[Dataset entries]
[Start of Attachment]

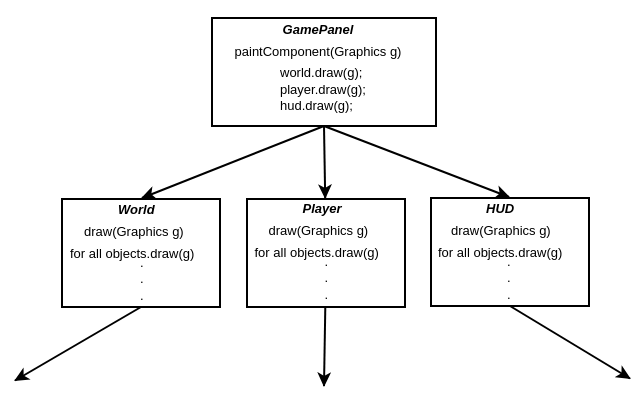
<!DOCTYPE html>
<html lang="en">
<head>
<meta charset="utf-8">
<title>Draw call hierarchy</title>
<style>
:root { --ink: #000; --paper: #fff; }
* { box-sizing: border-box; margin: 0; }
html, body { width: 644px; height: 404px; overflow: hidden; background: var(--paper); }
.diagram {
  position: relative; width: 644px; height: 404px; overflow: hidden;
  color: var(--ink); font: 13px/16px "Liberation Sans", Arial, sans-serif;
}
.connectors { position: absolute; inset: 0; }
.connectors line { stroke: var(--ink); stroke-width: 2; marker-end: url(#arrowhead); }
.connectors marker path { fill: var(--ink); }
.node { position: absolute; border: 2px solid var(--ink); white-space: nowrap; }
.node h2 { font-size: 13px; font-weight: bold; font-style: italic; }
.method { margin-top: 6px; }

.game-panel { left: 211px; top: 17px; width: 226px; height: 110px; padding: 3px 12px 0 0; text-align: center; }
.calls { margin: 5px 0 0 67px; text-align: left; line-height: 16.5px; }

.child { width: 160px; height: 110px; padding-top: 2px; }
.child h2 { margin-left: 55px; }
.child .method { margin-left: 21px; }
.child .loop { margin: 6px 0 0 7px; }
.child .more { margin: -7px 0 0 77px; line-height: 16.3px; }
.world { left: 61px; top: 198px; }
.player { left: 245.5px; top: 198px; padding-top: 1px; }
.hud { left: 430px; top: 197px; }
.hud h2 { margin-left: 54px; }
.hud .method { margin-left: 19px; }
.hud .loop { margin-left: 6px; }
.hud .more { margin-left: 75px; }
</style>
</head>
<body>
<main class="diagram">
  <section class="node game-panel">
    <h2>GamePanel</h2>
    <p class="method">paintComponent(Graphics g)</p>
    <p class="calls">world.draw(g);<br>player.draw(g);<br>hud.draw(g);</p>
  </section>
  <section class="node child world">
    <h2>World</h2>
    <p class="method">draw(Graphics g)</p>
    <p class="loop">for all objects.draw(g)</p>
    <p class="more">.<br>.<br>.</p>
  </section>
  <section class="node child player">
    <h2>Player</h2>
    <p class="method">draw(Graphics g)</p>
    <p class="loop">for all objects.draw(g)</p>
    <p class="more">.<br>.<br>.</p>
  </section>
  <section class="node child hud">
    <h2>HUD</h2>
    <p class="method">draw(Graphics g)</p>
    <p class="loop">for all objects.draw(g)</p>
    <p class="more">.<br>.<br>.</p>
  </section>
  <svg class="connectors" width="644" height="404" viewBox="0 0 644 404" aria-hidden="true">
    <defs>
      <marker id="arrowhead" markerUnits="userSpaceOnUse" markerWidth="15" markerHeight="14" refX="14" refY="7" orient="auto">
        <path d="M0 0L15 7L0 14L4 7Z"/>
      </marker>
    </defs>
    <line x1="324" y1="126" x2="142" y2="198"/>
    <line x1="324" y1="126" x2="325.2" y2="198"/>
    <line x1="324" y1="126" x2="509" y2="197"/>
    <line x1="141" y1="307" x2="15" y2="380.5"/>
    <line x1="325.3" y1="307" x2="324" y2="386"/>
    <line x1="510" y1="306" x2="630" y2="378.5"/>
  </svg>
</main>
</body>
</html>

[End of Attachment]

» **EXERCISE OBJECTIVE**:
Within the entries, find all lines that contain "left" and copy each one.

» **RESULT OF THIS TASK**:
.game-panel { left: 211px; top: 17px; width: 226px; height: 110px; padding: 3px 12px 0 0; text-align: center; }
.calls { margin: 5px 0 0 67px; text-align: left; line-height: 16.5px; }
.child h2 { margin-left: 55px; }
.child .method { margin-left: 21px; }
.world { left: 61px; top: 198px; }
.player { left: 245.5px; top: 198px; padding-top: 1px; }
.hud { left: 430px; top: 197px; }
.hud h2 { margin-left: 54px; }
.hud .method { margin-left: 19px; }
.hud .loop { margin-left: 6px; }
.hud .more { margin-left: 75px; }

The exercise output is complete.